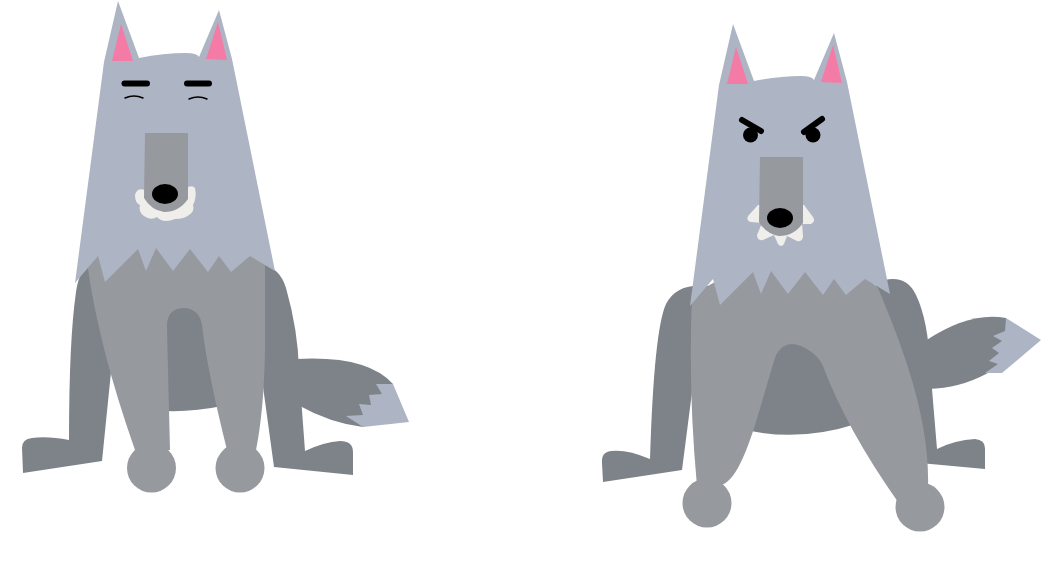
<!DOCTYPE html>
<html lang="en">
<head>
<meta charset="utf-8">
<title>Two wolves: calm and angry</title>
<style>
:root {
  --paper: #ffffff;
  --fur-light: #adb4c3;
  --fur-mid: #96999e;
  --fur-dark: #7e8389;
  --ear-pink: #f47ba6;
  --mouth: #f0eeea;
  --ink: #000000;
}
html, body { margin: 0; background: var(--paper); overflow: hidden; }
svg { display: block; width: 1048px; height: 569px; }
.light { fill: var(--fur-light); }
.mid { fill: var(--fur-mid); }
.dark { fill: var(--fur-dark); }
.pink { fill: var(--ear-pink); }
.mouth { fill: var(--mouth); }
.ink { fill: var(--ink); }
.brow { fill: none; stroke: var(--ink); stroke-width: 6; stroke-linecap: round; }
.lid { fill: none; stroke: var(--ink); stroke-width: 1.5; stroke-linecap: round; }
</style>
</head>
<body>
<svg viewBox="0 0 1048 569" role="img" aria-label="A calm sitting wolf beside an angry crouching wolf">
  <defs>
    <g id="head">
      <path class="light" d="M118 1L139 58Q164 53 186 53Q197 53 199 57L219 10L232 59L275 271L250 256L231 272L219 256L208 272L190 249L173 271L156 248L146 271L138 249L105 282L98 256L75 283L104 62Z"/>
      <polygon class="pink" points="121,24 133,61 112,61"/>
      <polygon class="pink" points="218,22 227,60 206,59"/>
    </g>
    <g id="muzzle">
      <path class="mid" d="M145 133H188L188 199Q179 212 164 212Q151 210 144 198Z"/>
      <ellipse class="ink" cx="165" cy="194" rx="13" ry="10"/>
    </g>
    <circle id="paw" class="mid" r="24.5"/>
  </defs>

  <g id="calm-wolf">
    <g id="calm-tail">
      <path class="dark" d="M296 359Q367 355 393 384L363 427Q330 423 298 405Z"/>
      <polygon class="light" points="376,384 393,384 409,422 363,427 346,416 363,415 359,404 371,405 369,395 382,394"/>
    </g>
    <g id="calm-hind-legs" class="dark">
      <path d="M94 262Q79 268 76 292Q69 340 69 440Q48 436 32 438Q22 439 22 448L23 473L102 461L112 362L120 270Z"/>
      <path d="M262 264Q280 268 286 288Q298 330 299 370L305 451Q324 442 340 441Q353 441 353 452V475L274 467L258 350Z"/>
      <path d="M160 300H210L222 406Q194 412 165 411Z"/>
    </g>
    <g id="calm-front-legs">
      <path class="mid" d="M87 262L120 240H240L265 258V350Q264 410 256 450H227Q207 370 202 325Q199 308 183 308Q166 309 167 328L170 450H135Q98 345 87 262Z"/>
      <use href="#paw" x="151.500" y="468"/>
      <use href="#paw" x="240" y="468"/>
    </g>
    <use href="#head"/>
    <path class="mouth" d="M145 190Q137 187 135 195Q135 203 140 205Q138 212 144 216Q151 221 157 217Q163 224 175 219Q184 219 189 215Q195 211 193 205Q197 198 195 188Q193 185 188 187Z"/>
    <use href="#muzzle"/>
    <g id="calm-eyes">
      <path class="brow" d="M124.500 83.500H147M187 83.500H209"/>
      <path class="lid" d="M125 98Q134 94 143 98M189 99Q198 95 207 99"/>
    </g>
  </g>

  <g id="angry-wolf">
    <g id="angry-tail">
      <path class="dark" d="M925 341Q970 311 1006 318L1012 360L986 374Q960 388 928 389Z"/>
      <polygon class="light" points="1006,318 1041,340 1002,373 985,373 998,364 989,361 999,353 992,348 1002,341 993,336 1005,331"/>
    </g>
    <g id="angry-hind-legs" class="dark">
      <path d="M710 286Q677 282 666 304Q654 330 650 459Q627 449 611 451Q601 452 602 463L603 482L682 470L700 330Z"/>
      <path d="M875 283Q905 271 916 295Q928 320 930 365L937 449Q955 440 975 439Q985 440 985 448V469L920 463Z"/>
      <path d="M776 340H824L856 424Q800 442 746 430Z"/>
    </g>
    <g id="angry-front-legs">
      <path class="mid" d="M692 295L750 262H850L878 288C904 350 930 420 928 486L898 502Q846 428 823 366Q819 357 810 351Q787 335 776 355C760 404 746 472 724 484L697 486Q688 390 692 295Z"/>
      <use href="#paw" x="707" y="503"/>
      <use href="#paw" x="920" y="507"/>
    </g>
    <use href="#head" x="615" y="23"/>
    <path class="mouth" d="M758 205L748 216Q746 221 751 222L762 223L757 235Q757 241 763 240L774 235L778 244Q781 248 784 244L787 236L797 241Q803 242 803 236L802 224L811 224Q816 222 813 217L804 205Z"/>
    <use href="#muzzle" x="615" y="24"/>
    <g id="angry-eyes">
      <circle class="ink" cx="750.500" cy="135" r="7.500"/>
      <circle class="ink" cx="813" cy="135" r="7.500"/>
      <path class="brow" d="M742 120L761 131M822 119L804 132"/>
    </g>
  </g>
</svg>
</body>
</html>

——————————

What to work on |
Copy each line of the listing that holds the word "wolf".

Answer to the exercise |
<svg viewBox="0 0 1048 569" role="img" aria-label="A calm sitting wolf beside an angry crouching wolf">
  <g id="calm-wolf">
  <g id="angry-wolf">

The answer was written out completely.